Extract every line from the records below that contains the word "rubber".

-- Materials provided follows --

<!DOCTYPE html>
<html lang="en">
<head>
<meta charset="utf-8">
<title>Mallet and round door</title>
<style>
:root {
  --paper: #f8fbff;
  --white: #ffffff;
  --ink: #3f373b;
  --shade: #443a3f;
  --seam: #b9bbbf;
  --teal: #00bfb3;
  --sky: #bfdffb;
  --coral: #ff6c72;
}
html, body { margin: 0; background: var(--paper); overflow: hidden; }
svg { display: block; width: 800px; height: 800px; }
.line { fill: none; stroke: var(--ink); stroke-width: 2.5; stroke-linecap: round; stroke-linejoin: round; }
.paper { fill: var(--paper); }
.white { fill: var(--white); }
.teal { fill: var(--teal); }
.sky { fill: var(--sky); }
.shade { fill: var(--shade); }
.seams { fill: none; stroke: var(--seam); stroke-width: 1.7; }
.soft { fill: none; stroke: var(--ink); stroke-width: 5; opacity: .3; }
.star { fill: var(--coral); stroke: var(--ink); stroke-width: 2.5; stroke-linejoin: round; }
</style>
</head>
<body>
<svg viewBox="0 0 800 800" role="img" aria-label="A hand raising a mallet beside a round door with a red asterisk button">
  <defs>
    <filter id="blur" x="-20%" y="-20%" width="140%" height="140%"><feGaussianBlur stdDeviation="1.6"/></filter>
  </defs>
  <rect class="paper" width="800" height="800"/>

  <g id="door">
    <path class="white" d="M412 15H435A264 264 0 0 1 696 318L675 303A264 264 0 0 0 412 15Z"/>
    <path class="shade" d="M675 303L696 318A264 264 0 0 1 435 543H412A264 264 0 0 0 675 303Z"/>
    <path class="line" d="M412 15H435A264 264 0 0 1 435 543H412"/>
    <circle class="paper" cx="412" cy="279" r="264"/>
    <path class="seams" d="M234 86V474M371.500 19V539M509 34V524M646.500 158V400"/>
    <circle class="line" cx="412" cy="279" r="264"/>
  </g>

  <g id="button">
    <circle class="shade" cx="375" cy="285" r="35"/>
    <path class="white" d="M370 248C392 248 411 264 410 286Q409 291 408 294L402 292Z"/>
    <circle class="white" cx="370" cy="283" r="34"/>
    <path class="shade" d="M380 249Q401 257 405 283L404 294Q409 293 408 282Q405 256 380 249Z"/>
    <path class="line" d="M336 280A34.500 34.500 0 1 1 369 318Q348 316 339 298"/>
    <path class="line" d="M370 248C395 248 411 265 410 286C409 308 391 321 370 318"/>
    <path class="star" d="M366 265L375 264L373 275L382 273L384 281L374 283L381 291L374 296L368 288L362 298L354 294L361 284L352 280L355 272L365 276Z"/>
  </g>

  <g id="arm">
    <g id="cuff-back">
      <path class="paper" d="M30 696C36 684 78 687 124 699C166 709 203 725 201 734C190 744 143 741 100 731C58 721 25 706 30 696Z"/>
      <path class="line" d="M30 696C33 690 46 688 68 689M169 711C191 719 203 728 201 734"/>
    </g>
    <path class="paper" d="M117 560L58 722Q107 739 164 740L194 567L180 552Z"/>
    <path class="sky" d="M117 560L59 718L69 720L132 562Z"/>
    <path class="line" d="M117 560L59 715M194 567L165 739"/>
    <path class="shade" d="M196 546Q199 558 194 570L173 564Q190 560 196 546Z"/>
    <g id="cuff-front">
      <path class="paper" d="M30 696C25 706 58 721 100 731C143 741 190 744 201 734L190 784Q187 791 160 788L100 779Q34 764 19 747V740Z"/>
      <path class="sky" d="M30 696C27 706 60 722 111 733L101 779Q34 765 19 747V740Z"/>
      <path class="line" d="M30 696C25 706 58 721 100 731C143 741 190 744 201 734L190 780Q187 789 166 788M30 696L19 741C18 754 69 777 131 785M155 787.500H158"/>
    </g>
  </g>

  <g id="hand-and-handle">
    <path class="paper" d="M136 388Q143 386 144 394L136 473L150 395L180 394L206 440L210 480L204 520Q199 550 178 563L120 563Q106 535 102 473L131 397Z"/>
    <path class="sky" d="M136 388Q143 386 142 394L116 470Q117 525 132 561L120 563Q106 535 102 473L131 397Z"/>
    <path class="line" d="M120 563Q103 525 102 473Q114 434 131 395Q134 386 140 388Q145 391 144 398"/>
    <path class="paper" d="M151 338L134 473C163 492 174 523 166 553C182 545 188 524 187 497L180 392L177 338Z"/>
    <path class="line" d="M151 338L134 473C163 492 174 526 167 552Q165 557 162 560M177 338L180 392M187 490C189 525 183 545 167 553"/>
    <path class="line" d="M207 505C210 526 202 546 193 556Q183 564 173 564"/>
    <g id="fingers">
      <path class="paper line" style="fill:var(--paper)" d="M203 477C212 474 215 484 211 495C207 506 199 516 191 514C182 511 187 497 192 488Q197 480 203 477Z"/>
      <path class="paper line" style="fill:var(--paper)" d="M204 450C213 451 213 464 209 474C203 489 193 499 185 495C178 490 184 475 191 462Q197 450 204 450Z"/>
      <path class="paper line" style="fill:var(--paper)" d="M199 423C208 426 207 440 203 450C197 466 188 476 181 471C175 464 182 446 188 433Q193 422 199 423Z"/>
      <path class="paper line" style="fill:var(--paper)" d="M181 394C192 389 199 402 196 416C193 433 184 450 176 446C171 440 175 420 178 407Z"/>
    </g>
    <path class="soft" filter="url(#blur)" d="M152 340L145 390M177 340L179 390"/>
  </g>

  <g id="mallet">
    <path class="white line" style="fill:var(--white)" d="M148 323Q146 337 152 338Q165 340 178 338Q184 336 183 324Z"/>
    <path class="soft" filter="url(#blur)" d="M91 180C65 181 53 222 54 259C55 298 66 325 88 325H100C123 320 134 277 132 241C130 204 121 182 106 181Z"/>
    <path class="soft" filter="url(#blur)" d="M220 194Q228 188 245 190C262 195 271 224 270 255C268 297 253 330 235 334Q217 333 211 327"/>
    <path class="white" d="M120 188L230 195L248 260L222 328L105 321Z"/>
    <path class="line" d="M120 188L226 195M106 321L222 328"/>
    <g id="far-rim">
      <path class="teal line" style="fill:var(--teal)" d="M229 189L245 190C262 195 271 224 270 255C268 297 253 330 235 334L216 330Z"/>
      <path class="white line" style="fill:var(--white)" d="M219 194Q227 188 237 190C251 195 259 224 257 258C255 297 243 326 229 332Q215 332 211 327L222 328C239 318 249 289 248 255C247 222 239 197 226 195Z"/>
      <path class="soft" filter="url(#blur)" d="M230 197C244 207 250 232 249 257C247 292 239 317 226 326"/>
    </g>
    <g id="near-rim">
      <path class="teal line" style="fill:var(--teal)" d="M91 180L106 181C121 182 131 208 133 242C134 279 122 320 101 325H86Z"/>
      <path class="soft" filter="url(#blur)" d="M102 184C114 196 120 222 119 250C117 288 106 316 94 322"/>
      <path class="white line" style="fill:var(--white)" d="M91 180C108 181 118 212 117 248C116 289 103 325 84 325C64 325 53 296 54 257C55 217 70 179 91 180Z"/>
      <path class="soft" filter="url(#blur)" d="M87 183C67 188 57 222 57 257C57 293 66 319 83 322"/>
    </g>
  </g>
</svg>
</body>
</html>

-- Materials provided concluded --
-- Materials provided follows --

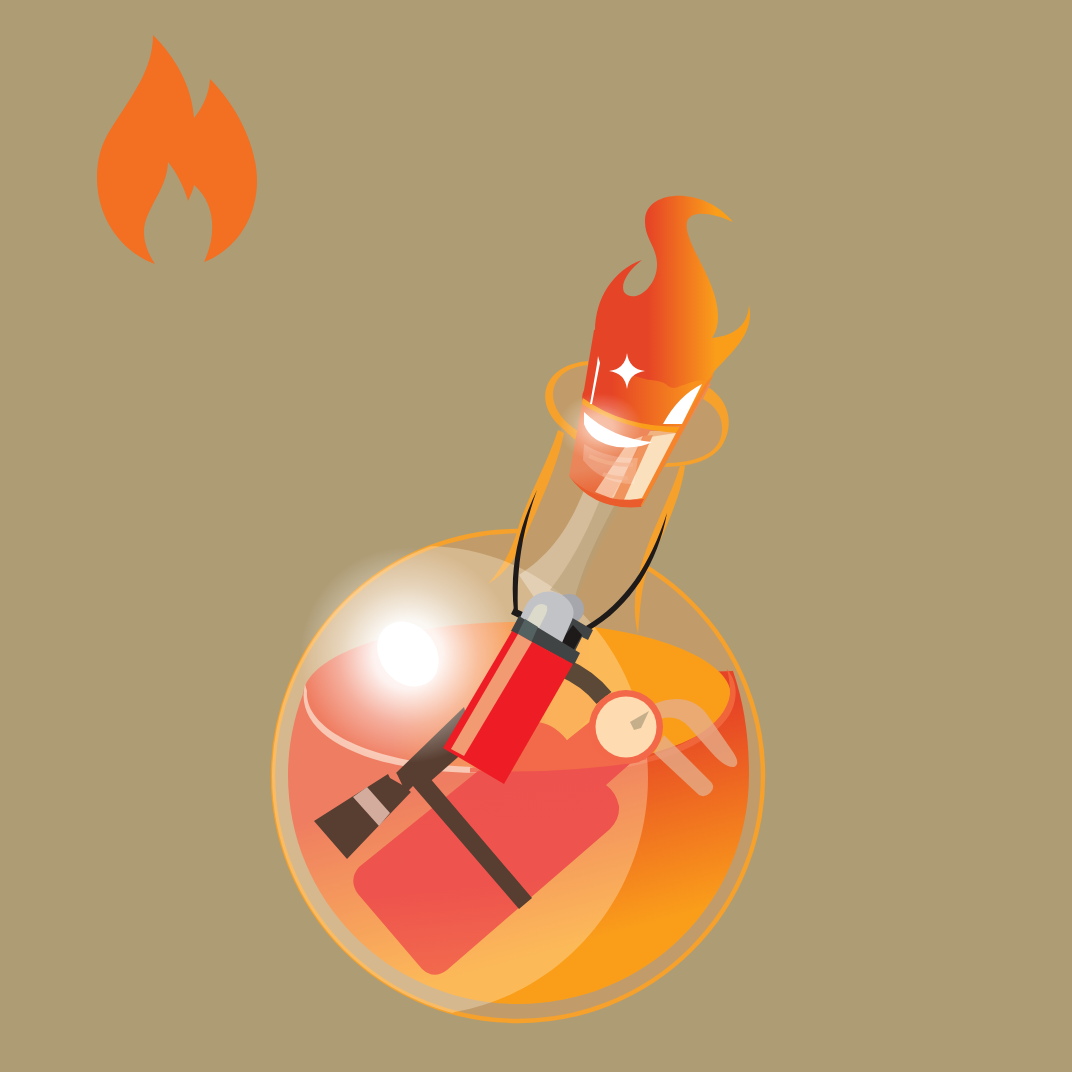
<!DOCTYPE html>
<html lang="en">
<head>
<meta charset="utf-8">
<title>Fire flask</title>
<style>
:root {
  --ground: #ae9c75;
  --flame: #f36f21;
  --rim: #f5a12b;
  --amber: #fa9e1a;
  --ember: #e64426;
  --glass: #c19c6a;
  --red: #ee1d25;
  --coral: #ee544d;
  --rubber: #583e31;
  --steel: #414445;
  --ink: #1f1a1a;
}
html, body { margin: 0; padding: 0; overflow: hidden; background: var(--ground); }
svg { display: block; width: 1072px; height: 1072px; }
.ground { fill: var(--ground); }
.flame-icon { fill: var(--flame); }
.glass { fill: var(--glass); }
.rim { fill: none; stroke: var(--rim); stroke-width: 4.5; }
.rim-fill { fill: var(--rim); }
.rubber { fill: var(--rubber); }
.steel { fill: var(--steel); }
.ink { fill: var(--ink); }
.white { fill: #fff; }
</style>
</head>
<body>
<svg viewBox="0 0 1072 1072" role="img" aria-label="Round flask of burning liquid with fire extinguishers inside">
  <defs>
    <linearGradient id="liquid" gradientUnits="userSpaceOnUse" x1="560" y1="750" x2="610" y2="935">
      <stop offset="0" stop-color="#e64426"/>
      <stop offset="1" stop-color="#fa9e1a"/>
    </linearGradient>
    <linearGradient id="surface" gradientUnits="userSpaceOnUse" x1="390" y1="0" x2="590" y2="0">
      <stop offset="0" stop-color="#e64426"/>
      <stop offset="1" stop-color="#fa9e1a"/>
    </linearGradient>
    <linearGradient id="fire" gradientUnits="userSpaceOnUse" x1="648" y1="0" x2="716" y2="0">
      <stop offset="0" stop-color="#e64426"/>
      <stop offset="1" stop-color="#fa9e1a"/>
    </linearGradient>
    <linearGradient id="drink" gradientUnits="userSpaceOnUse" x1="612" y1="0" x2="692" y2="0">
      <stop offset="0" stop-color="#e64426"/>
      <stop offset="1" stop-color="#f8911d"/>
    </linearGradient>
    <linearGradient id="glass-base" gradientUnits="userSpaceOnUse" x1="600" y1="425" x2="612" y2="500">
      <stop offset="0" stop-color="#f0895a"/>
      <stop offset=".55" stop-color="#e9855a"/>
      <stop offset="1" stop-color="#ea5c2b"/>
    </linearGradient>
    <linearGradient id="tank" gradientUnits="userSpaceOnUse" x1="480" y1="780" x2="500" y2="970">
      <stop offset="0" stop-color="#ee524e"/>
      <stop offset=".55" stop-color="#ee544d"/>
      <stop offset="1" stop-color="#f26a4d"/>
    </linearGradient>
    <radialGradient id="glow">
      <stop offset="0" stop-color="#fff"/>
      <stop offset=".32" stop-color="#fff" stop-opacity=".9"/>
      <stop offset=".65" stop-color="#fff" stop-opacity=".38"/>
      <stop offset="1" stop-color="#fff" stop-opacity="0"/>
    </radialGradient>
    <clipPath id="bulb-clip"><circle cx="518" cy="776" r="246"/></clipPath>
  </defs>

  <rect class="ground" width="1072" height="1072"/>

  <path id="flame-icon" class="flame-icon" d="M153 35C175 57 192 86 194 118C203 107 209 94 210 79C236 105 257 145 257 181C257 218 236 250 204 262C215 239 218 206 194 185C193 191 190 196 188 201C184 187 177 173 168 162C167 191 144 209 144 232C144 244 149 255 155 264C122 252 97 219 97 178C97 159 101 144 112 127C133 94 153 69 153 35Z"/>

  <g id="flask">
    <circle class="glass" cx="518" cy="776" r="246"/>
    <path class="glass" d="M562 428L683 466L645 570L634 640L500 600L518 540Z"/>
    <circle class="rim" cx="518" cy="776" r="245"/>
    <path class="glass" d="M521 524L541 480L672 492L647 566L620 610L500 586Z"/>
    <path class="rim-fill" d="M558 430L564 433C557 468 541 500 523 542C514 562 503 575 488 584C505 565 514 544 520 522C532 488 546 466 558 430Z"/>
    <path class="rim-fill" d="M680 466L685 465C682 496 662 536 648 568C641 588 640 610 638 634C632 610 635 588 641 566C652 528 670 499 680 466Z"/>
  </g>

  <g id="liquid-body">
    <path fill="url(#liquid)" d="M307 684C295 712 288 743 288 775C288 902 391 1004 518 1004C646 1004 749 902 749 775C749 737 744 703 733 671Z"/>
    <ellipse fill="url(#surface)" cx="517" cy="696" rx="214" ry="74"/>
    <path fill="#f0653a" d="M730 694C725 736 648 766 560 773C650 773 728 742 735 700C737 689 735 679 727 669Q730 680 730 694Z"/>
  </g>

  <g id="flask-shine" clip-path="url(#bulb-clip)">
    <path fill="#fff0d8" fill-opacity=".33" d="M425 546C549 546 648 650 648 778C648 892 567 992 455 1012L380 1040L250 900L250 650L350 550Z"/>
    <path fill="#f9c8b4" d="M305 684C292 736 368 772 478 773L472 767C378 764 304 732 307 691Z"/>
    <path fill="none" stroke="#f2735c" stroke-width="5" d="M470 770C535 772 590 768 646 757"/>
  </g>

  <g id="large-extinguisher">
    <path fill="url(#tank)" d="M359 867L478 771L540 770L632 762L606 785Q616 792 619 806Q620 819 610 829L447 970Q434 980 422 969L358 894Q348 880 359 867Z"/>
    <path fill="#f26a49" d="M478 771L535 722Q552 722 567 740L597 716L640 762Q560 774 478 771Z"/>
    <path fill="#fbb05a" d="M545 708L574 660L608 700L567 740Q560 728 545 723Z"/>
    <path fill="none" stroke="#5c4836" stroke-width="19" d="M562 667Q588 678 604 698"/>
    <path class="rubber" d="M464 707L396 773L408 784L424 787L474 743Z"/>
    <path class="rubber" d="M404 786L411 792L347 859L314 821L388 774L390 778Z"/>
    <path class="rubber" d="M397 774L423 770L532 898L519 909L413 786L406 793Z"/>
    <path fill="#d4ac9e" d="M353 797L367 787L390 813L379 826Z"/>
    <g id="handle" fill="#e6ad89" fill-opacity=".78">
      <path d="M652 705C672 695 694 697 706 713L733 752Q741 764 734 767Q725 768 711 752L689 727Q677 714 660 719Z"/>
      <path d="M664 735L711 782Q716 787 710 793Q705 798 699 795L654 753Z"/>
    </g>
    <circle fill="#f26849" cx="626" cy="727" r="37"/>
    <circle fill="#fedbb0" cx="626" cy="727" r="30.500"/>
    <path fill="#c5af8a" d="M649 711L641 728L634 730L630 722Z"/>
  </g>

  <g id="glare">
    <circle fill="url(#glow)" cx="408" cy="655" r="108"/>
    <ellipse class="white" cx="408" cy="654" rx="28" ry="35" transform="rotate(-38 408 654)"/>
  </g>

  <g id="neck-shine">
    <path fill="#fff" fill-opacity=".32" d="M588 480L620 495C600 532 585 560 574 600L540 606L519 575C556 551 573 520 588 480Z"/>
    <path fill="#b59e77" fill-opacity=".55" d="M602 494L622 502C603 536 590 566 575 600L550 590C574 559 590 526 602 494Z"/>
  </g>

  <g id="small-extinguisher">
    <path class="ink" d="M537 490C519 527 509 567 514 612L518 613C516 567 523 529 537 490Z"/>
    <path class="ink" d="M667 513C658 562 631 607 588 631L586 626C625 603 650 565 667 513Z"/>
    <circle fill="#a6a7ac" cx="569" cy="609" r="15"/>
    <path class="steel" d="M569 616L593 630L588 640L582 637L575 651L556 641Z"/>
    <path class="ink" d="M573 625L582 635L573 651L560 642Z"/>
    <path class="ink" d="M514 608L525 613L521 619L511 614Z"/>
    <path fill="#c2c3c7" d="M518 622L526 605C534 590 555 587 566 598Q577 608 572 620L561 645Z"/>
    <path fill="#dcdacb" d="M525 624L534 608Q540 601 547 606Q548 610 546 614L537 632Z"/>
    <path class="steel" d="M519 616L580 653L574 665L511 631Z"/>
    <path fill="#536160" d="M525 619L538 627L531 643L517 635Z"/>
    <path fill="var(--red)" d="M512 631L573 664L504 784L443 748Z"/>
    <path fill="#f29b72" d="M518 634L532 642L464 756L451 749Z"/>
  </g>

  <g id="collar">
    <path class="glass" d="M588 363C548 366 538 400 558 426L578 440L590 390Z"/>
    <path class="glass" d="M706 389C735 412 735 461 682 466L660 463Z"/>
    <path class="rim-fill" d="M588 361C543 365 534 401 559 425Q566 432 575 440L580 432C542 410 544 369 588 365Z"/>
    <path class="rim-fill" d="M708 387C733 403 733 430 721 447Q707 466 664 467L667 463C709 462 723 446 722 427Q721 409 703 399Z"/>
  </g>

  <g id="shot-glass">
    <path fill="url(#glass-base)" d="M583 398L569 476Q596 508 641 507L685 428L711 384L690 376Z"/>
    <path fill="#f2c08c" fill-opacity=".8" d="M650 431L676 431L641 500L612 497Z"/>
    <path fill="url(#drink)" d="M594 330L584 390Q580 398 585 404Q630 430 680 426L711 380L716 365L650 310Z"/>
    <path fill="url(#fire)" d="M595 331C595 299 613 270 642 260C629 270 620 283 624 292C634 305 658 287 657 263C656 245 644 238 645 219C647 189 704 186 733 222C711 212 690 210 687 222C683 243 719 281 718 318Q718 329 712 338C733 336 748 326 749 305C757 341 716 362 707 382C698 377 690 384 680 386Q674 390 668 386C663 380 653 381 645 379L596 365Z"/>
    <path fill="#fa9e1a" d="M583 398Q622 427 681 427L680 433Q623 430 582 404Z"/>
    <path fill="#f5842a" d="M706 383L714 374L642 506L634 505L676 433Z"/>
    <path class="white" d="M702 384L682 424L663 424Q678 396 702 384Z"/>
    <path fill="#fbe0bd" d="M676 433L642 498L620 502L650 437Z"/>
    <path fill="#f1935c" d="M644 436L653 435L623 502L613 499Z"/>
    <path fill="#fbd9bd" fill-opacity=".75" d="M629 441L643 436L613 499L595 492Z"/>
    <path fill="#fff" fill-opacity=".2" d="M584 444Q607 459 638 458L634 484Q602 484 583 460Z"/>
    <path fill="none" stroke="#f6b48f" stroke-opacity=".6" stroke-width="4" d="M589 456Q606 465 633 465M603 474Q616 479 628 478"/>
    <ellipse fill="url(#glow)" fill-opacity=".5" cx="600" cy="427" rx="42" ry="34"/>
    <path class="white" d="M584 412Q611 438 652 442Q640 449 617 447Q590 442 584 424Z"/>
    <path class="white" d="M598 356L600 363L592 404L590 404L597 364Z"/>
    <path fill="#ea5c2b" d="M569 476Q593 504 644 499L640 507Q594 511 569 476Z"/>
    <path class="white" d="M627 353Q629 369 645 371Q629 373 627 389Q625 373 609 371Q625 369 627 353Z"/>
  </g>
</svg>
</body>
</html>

-- Materials provided concluded --

• Response:
  --rubber: #583e31;
.rubber { fill: var(--rubber); }
    <path class="rubber" d="M464 707L396 773L408 784L424 787L474 743Z"/>
    <path class="rubber" d="M404 786L411 792L347 859L314 821L388 774L390 778Z"/>
    <path class="rubber" d="M397 774L423 770L532 898L519 909L413 786L406 793Z"/>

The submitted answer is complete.